Find out more about Foundling’s beautiful, ethereal new song ‘New Years’. Check out the video below too.


What was the process of making the touching song ‘New Years’ like?

New Years was a really special song for us. I had worked on some of the songs for the album when I was still living in Montreal but New Years was written in Berlin after Marc Stebbing and I met and we started working together in our studio at Warshchower Strasse (in the same building where we had met three floors above). It was a cosy space where we did a lot of experimenting and had great evening recording sessions with Kristina (Koropecki, cellist who played the melodic and the Doppler effect cellos on New Years) and all the others who played on the album. It was the song that really brought the sound of the album together, creating a union that enabled us to experiment and hone what we wanted to produce.


Your band interests on Facebook are listed as “night skies, snowstorms, magic tricks” and this oddly comes across in your mystical, ethereal, beautiful music, but who, or what, was inspiring you at the time you wrote ‘New Years’?

Ha! We haven’t been doing enough magic tricks lately! The song was inspired by the idea of finding someone through dimensions or past lives or different realities that mirrors you so strongly that you feel like the connection has always been there. Like a lost twin. Looking at the impossibility or coincidence or meaning in that and feeling like everything to that moment had aligned for that meeting. A kind of connectedness where you can’t hide your secrets, even the ones you keep from yourself. And night skies of course. Always night skies 😉


You wrote the upcoming album after meeting at a New Years party, does this have any relevance to the song?

Yes completely. It was this very strange night were I had just come back from Canada to my new home in Berlin on new year’s eve. The evening unfolded in a way where I felt like I was drifting through the city in a half dream tired and lost, fireworks exploding all around as I climbed to a rooftop with a 360 view of Berlin, the sky totally light up, the silhouettes of thousands of bodies on the surrounding distant rooftops, faces all turned to the sky. I met someone who would be a very important person in my life and music though I didn’t know it at the time but the night started to unwind like tendrils, all these seemingly unrelated decisions and paths and intersections led right to that place on that night. The dreamy surreal quality and deeply connected outcome of that night is the root of ‘New Years’.



How do you think your different musical backgrounds have affected the group’s overall sound?
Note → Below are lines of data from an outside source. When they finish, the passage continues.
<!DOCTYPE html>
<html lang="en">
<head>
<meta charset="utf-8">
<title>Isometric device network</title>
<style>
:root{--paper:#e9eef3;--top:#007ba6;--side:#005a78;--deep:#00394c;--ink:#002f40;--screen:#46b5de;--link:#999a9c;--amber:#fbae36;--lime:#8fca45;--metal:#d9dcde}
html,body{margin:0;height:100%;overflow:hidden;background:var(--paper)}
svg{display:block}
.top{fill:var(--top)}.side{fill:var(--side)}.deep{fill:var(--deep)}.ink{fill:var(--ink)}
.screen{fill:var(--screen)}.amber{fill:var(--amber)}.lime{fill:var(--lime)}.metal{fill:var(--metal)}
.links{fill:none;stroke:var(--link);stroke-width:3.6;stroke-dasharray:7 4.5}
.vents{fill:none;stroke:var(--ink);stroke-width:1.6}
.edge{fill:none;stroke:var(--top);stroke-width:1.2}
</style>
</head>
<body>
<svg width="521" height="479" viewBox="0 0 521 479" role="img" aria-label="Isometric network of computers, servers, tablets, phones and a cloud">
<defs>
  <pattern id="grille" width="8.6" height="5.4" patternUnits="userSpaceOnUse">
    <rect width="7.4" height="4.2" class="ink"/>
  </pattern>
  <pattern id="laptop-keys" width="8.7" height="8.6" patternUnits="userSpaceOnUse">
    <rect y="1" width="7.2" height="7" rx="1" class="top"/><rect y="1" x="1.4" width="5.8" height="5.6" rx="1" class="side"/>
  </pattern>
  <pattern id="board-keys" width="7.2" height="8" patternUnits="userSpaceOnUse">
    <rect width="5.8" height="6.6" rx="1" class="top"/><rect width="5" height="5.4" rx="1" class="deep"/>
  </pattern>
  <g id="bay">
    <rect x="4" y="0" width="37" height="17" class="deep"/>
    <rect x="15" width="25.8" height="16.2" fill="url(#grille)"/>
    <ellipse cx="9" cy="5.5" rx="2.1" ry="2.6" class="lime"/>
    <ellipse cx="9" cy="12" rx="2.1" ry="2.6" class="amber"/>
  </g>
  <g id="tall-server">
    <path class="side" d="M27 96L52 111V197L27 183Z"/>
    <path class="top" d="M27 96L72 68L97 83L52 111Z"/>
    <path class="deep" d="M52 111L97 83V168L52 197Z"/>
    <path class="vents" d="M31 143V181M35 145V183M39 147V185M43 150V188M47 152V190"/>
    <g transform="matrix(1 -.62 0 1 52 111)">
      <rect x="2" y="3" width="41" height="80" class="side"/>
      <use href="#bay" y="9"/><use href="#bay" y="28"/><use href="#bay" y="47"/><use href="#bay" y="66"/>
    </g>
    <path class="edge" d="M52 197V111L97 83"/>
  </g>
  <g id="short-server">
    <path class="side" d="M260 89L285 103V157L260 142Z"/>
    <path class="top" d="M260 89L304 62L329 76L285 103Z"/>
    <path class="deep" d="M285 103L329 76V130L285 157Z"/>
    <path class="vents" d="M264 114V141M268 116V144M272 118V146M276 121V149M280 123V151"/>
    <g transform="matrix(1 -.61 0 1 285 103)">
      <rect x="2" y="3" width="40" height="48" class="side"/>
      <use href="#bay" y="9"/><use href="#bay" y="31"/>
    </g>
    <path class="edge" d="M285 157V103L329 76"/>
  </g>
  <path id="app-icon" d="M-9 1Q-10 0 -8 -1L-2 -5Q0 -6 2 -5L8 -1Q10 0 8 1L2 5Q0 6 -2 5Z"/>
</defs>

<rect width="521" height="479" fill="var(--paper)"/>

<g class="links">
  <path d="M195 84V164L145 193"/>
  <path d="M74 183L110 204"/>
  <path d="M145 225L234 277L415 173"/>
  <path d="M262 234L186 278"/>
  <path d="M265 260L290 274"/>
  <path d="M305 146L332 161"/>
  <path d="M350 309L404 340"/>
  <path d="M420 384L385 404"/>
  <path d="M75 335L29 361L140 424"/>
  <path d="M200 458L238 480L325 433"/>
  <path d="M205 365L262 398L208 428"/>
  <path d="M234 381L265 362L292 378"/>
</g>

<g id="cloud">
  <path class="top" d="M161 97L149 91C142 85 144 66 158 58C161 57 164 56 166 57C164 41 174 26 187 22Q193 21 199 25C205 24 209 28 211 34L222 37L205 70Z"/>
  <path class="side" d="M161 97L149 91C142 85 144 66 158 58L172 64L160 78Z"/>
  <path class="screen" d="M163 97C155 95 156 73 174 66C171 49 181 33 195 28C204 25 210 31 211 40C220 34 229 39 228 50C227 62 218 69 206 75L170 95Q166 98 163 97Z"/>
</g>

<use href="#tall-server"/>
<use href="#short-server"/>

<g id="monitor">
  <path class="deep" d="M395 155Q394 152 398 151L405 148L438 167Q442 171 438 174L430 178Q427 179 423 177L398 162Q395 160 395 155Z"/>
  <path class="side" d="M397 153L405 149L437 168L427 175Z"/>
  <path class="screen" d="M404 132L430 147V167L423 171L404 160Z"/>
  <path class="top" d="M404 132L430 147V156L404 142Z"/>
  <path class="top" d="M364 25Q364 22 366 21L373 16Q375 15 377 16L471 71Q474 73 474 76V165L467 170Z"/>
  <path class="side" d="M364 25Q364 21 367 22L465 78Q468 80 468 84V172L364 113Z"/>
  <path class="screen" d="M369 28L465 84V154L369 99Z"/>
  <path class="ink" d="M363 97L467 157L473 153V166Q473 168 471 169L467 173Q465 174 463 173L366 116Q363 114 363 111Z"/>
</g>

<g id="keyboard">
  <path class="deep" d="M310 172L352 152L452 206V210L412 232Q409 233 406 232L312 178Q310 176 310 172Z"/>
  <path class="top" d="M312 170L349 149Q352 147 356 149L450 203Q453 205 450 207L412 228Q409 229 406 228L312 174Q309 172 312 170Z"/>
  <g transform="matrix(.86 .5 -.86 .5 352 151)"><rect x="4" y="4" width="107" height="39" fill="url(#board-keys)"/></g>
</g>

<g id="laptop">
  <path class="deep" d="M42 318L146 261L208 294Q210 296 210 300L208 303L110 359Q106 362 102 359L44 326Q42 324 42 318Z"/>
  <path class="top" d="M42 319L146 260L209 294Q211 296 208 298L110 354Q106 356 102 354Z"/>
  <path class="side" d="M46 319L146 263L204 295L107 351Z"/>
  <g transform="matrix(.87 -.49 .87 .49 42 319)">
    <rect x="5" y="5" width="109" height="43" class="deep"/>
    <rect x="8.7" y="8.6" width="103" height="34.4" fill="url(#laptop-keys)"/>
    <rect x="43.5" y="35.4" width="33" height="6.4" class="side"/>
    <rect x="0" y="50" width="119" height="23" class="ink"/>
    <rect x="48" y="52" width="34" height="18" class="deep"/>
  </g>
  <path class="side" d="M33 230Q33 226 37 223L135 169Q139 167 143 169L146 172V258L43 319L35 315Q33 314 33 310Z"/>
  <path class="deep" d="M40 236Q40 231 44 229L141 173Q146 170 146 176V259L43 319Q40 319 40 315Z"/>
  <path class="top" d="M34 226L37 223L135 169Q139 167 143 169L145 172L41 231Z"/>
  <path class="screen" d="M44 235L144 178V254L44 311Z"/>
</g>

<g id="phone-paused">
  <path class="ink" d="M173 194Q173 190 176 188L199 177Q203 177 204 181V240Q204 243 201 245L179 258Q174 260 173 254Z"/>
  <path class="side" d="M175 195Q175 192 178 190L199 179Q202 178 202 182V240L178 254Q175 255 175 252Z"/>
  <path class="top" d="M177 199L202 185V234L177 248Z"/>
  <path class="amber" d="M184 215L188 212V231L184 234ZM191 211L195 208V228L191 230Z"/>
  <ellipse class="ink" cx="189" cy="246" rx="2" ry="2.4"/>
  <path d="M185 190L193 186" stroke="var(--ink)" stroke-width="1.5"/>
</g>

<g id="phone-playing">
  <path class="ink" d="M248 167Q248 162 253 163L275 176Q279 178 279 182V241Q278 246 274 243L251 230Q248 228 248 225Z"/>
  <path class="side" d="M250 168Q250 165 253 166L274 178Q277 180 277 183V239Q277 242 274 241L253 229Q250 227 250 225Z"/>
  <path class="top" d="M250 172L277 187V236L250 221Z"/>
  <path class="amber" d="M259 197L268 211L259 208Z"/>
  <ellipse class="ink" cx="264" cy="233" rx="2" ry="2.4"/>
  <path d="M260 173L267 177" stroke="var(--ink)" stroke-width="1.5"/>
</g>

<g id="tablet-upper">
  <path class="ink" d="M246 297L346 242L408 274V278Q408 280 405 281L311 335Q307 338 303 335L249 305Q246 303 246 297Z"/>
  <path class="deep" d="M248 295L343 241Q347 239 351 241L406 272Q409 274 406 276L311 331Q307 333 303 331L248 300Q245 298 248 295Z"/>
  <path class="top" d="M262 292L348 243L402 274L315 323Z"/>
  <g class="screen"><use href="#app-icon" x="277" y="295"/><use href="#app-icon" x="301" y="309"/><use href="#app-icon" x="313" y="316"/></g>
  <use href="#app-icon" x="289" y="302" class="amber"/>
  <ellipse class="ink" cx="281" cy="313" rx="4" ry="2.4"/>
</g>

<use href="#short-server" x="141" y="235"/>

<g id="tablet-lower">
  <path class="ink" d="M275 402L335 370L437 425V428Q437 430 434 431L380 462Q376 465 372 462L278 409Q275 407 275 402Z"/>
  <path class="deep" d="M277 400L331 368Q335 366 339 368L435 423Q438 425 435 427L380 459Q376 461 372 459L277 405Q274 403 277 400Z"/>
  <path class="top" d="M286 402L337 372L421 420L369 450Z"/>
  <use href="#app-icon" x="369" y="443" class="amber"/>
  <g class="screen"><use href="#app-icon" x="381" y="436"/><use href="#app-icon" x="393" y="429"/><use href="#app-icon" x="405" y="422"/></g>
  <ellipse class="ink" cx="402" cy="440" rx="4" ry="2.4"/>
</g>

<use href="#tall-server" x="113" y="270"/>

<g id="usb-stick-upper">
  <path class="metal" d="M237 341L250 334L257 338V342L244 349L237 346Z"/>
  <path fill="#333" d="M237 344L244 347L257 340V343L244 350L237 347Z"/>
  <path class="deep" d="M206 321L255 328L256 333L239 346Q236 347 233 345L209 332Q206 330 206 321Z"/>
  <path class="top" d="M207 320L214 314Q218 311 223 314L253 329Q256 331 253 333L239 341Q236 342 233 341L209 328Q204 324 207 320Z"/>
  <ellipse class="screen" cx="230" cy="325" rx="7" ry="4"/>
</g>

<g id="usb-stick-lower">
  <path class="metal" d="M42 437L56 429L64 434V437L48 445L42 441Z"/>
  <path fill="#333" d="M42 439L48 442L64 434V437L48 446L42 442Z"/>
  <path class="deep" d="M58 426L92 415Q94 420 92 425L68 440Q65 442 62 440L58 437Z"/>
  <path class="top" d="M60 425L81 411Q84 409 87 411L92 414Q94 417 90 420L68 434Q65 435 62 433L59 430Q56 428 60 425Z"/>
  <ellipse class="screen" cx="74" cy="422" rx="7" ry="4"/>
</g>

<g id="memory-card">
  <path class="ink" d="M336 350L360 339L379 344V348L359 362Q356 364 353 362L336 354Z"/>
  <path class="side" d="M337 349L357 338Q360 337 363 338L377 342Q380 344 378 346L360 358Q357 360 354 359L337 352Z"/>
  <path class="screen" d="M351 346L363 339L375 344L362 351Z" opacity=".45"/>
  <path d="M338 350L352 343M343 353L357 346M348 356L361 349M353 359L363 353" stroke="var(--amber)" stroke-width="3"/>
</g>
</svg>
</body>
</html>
Where I really appreciate a quirky and strange delicate raw aesthetic in music, Marc has a more polished pop sensibility and incredible proficiency and skills on many instruments, he can do almost anything on guitar with a kind of virtuosity, but we are both bass players and really met there for the root and depth of the sound. We challenged each other from both sides but we were both very open to the other’s ideas. The album really finds the line of best fit for each song between our tastes and musicianship. Our keyboard player David has this incredible gentle and innovative approach to ambient soundscapes. Kristina and John who did all the albums string parts are from a more classical background with fantastic harmonic ideas. I have a long history of making music together with the two of them and Dan Pencer (who were all Foundlings when i still lived in Montreal) who plays the airy sax on the album and all these elements along with some really innovative analogue electronics from Michal Matlak and the rhythms from Jan Slak and Dylan Wissing really brought together the whole sound picture.


The video sees two Avant Garde dancers (Emilie Morin and Danielle Denichaud) perform to the song, what was the inspiration or meaning behind this wonderful video?

We really wanted the video to express the mirror quality and fracturing of realities and the idea of twins to follow the song’s major themes. I knew Emilie and Danielle from Canada and when Emilie came to Berlin for a dance residency we got together and started to bounce ideas around for a video collaboration. My brother is a video director and lives in Amsterdam so he got onboard for the shooting. We have worked together a lot and he always understands the aesthetic we are going for. We did this incredible shoot at Spree Studios though we lost my brother’s drone camera in a tree (the ‘behind the scenes’ video will be out soon) and Emilie was really great about working with the spaces, her body and ideas really come to life with the energy and inspiration around her. Danielle puts together really soft and controlled choreography and i thought the juxtaposition of the two dancers with me as their mirror/twin would make an interesting contrast. In the end it was (friend and longtime collaborator, additional camera work on New Years) Roger O’Donnell’s idea to re shoot a lot of the footage through the reeded glass which we did with Amy Thomasson (executive producer and additional camera work) really bringing the scenes shot in different places together.


‘New Years’ is the first single from the upcoming Fault Lines, what else can we expect from the new album?

Fault Lines is really about the connections between the earth and our bodies, the things that alined through time to bring us here. I was really feeling the weight of history and was inspired by maps and geology but also the mysterious parallels within our bodies, the lines and scars and veins that make up a different sort of map, and the idea of using the different maps to navigate the surreal spaces of other realities or states and how to find each other there. Musically Fault Lines can be heavy, lots of low bass frequencies and pulses hopefully drawing you into those deep earthy crevices but also has an airy quality, some grooviness and nostalgic elements to let you float on and enjoy!